In an excellent article published earlier today, John O’Sullivan, who writes the Button wood column for The Economist, began by reminding us that economist Harry Markowitz had an article published in the Journal of Finance in 1952, which won him (jointly with Merton H. Miller and William F. Sharpe) the Alfred Prize Nobel Memorial in 1990 in Economics. According to the press release issued on October 16, 1990 by the Nobel Prize Organization, Markowitz received the award for “developing the theory of portfolio choice.”
According to O’Sullivan, in this article, Markowitz had the following to say about diversification:
“Diversification is both observed and sensitive; a rule of behavior which does not imply the superiority of diversification must be rejected both as a hypothesis and as a maxim.“

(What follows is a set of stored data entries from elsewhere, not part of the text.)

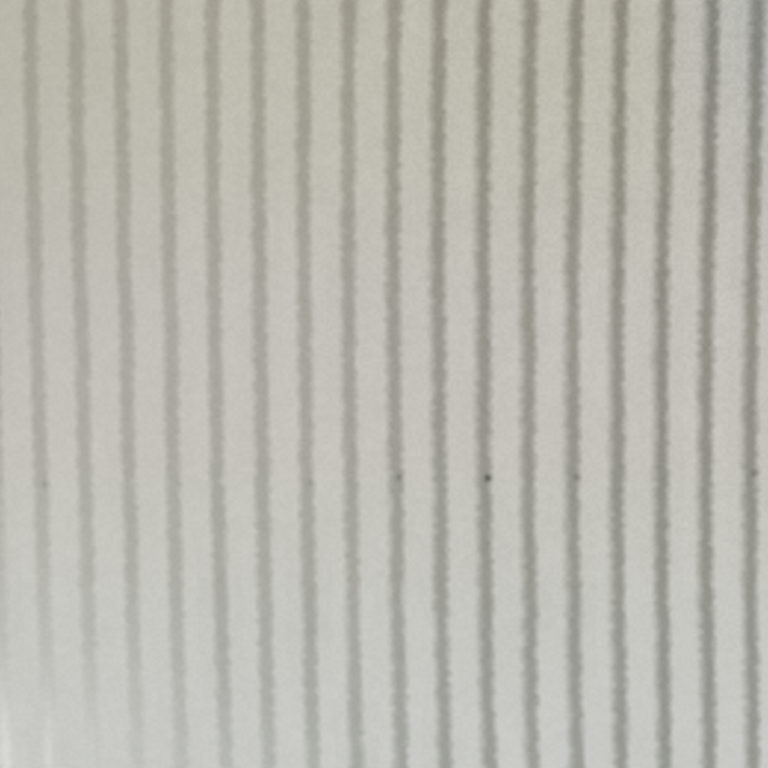
A Shadertoy shader for this texture:

```glsl
// Pale ribbed wall panel: seventeen soft vertical grooves that lean and converge slightly.
// Each groove is a blurred band in rib coordinates, over a warm-to-cool vertical gradient,
// with plaster grain, ragged edges, small fixing marks and a washed-out lower left corner.

#define PITCH_TOP 0.05925     // groove spacing along the top edge
#define FIRST_TOP 0.039       // first groove centre along the top edge
#define GROOVE_HALF 0.155     // half groove width, in ribs
#define EDGE_SOFT 0.11        // groove edge blur, in ribs
#define EDGE_RAGGED 0.07      // groove edge wobble, in ribs
#define GRAIN 0.022           // brightness variation of the surface
#define MARK_HEIGHT 0.375     // mean height of the fixing marks
#define MARK_RADIUS 0.0048

const vec3 PAINT_TOP = vec3(0.750, 0.737, 0.690);
const vec3 PAINT_MID = vec3(0.770, 0.763, 0.735);
const vec3 PAINT_LOW = vec3(0.785, 0.790, 0.770);
const vec3 COOL_TINT = vec3(-0.025, -0.010, 0.025);

float hash(vec2 p) {
    vec3 q = fract(vec3(p.xyx) * 0.1031);
    q += dot(q, q.yzx + 33.33);
    return fract((q.x + q.y) * q.z);
}

float noise(vec2 p) {
    vec2 cell = floor(p), f = fract(p);
    f = f * f * (3.0 - 2.0 * f);
    float low = mix(hash(cell), hash(cell + vec2(1, 0)), f.x);
    float high = mix(hash(cell + vec2(0, 1)), hash(cell + vec2(1, 1)), f.x);
    return mix(low, high, f.y);
}

// Spacing and position of the grooves change gently down the panel.
float groovePitch(float down) {
    return PITCH_TOP - 0.00295 * down + 0.0009 * down * down;
}

float grooveX(float index, float down) {
    float first = FIRST_TOP + 0.016 * down + 0.010 * down * down;
    return first + index * groovePitch(down);
}

// Blurred band; the left flank turns softer where the light rakes across.
float grooveMask(float d, float rake) {
    float leftSoft = EDGE_SOFT * (1.0 + 0.35 * rake);
    float rise = smoothstep(-GROOVE_HALF - leftSoft, -GROOVE_HALF + leftSoft, d);
    float fall = smoothstep(GROOVE_HALF - EDGE_SOFT, GROOVE_HALF + EDGE_SOFT, d);
    float core = exp(-d * d / 0.012);
    return rise * (1.0 - fall) * mix(0.9, 1.0 + 0.12 * core, rake);
}

// Fixing mark beside every second groove: faint and pale at left, darker at right.
float fixingMarks(vec2 p) {
    float sum = 0.0;
    for (int i = 0; i < 17; i += 2) {
        float index = float(i);
        float chance = hash(vec2(index, 7.3));
        float markY = MARK_HEIGHT + 0.012 * (p.x - 0.5) + 0.006 * (chance - 0.5);
        vec2 centre = vec2(grooveX(index, 1.0 - markY) + 0.005, markY);
        float spot = exp(-dot(p - centre, p - centre) / (MARK_RADIUS * MARK_RADIUS));
        float strength = mix(0.04, 0.10, chance) + (i == 10 ? 0.16 : 0.0);
        sum += spot * strength * (index > 1.0 && index < 6.0 ? -0.5 : 1.0);
    }
    return sum;
}

void mainImage(out vec4 fragColor, in vec2 fragCoord) {
    vec2 p = fragCoord / iResolution.xy;
    float down = 1.0 - p.y;

    // Rib coordinate: zero at the nearest groove centre, one rib per unit.
    float rib = (p.x - grooveX(0.0, down)) / groovePitch(down);
    rib += EDGE_RAGGED * (noise(p * vec2(90.0, 130.0)) - 0.5);
    rib += 0.04 * (noise(vec2(p.x * 17.0, p.y * 9.0)) - 0.5);
    float index = floor(rib + 0.5);
    float d = rib - index;

    // Paint gradient with a cool cast at the upper right.
    vec3 color = mix(PAINT_TOP, PAINT_MID, smoothstep(0.0, 0.55, down));
    color = mix(color, PAINT_LOW, smoothstep(0.5, 1.0, down));
    color += COOL_TINT * smoothstep(0.8, 1.05, p.x) * smoothstep(0.6, 1.0, p.y);
    color -= 0.018 * smoothstep(0.35, 0.0, p.x) * smoothstep(0.2, 0.8, p.y);
    color += 0.012 * (noise(vec2(index * 3.7, p.y * 5.0)) - 0.5);

    // Grooves deepen to the right and wash out at the lower left.
    float washout = mix(0.15, 1.0, smoothstep(0.0, 0.45, p.x * 0.8 + p.y));
    float depth = mix(0.095, 0.175, smoothstep(0.0, 0.9, p.x)) * washout;
    depth *= 0.93 + 0.14 * hash(vec2(index, 2.0));
    color -= depth * grooveMask(d, smoothstep(0.2, 0.8, p.x)) * vec3(0.98, 0.97, 1.0);

    // Pale streaks in the washed-out corner.
    float corner = smoothstep(0.2, 0.02, p.x) * smoothstep(0.17, 0.0, p.y);
    color += 0.07 * corner * exp(-d * d / 0.018);

    // Surface grain at three scales, then the fixing marks.
    float grain = 0.5 * noise(p * 260.0) + 0.3 * noise(p * 110.0) + 0.2 * noise(p * 28.0);
    color += GRAIN * mix(0.8, 1.5, p.x * p.y) * 2.0 * (grain - 0.5);
    color -= fixingMarks(p);

    fragColor = vec4(clamp(color, 0.0, 1.0), 1.0);
}
```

The Economist columnist then added that “modern portfolio theory” says that “a rational investor should maximize his returns relative to the risk (the volatility of returns) he takes” and that “Markowitz’s genius was to show that diversification can reduce volatility without sacrificing returns.
O’Sullivan says Markowitz realized that “it is not necessarily the inherent risk of an asset that is important to an investor, as much as the contribution it makes to the volatility of the overall portfolio – and c ‘is mainly a question of correlation between all of the assets it contains.
He explains that you want to have asset classes in your investment portfolio that have the potential to provide high returns and that have little or no correlation with each other. For example, while stocks and real estate can generate hefty returns, unfortunately they are also highly correlated with each other. In contrast, in the case of stocks and bonds, the correlation between them is “weak”, but unfortunately “but bonds also tend to lag behind in terms of yield”.
O’Sullivan goes on to say that this is why Bitcoin is such a good tool for portfolio diversification:
“Cryptocurrency can be very volatile, but over its short lifespan it has also had high average returns. Importantly, it also tends to evolve independently of other assets: as of 2018, the correlation between bitcoin and stocks in all geographies is between 0.2 and 0.3. Over longer time horizons, it is even lower. Its correlation with real estate and bonds is also low. This makes it a great potential source of diversification...
“In the four time periods over the past decade that Buttonwood randomly selected to test, an optimal wallet contained a 1-5% bitcoin allocation. It’s not just because cryptocurrencies have exploded: even if we choose a few particularly volatile years for bitcoin, say from January 2018 to December 2019 (when it fell sharply), a portfolio with an allocation of 1% to bitcoin was always a better risk. reward the characteristics that one without it.“
The views and opinions expressed by the author, or anyone mentioned in this article, are for informational purposes only and do not constitute financial, investment or other advice. Investing or trading crypto-assets carries a risk of financial loss.
Image by “petrre_barlea from Pixabay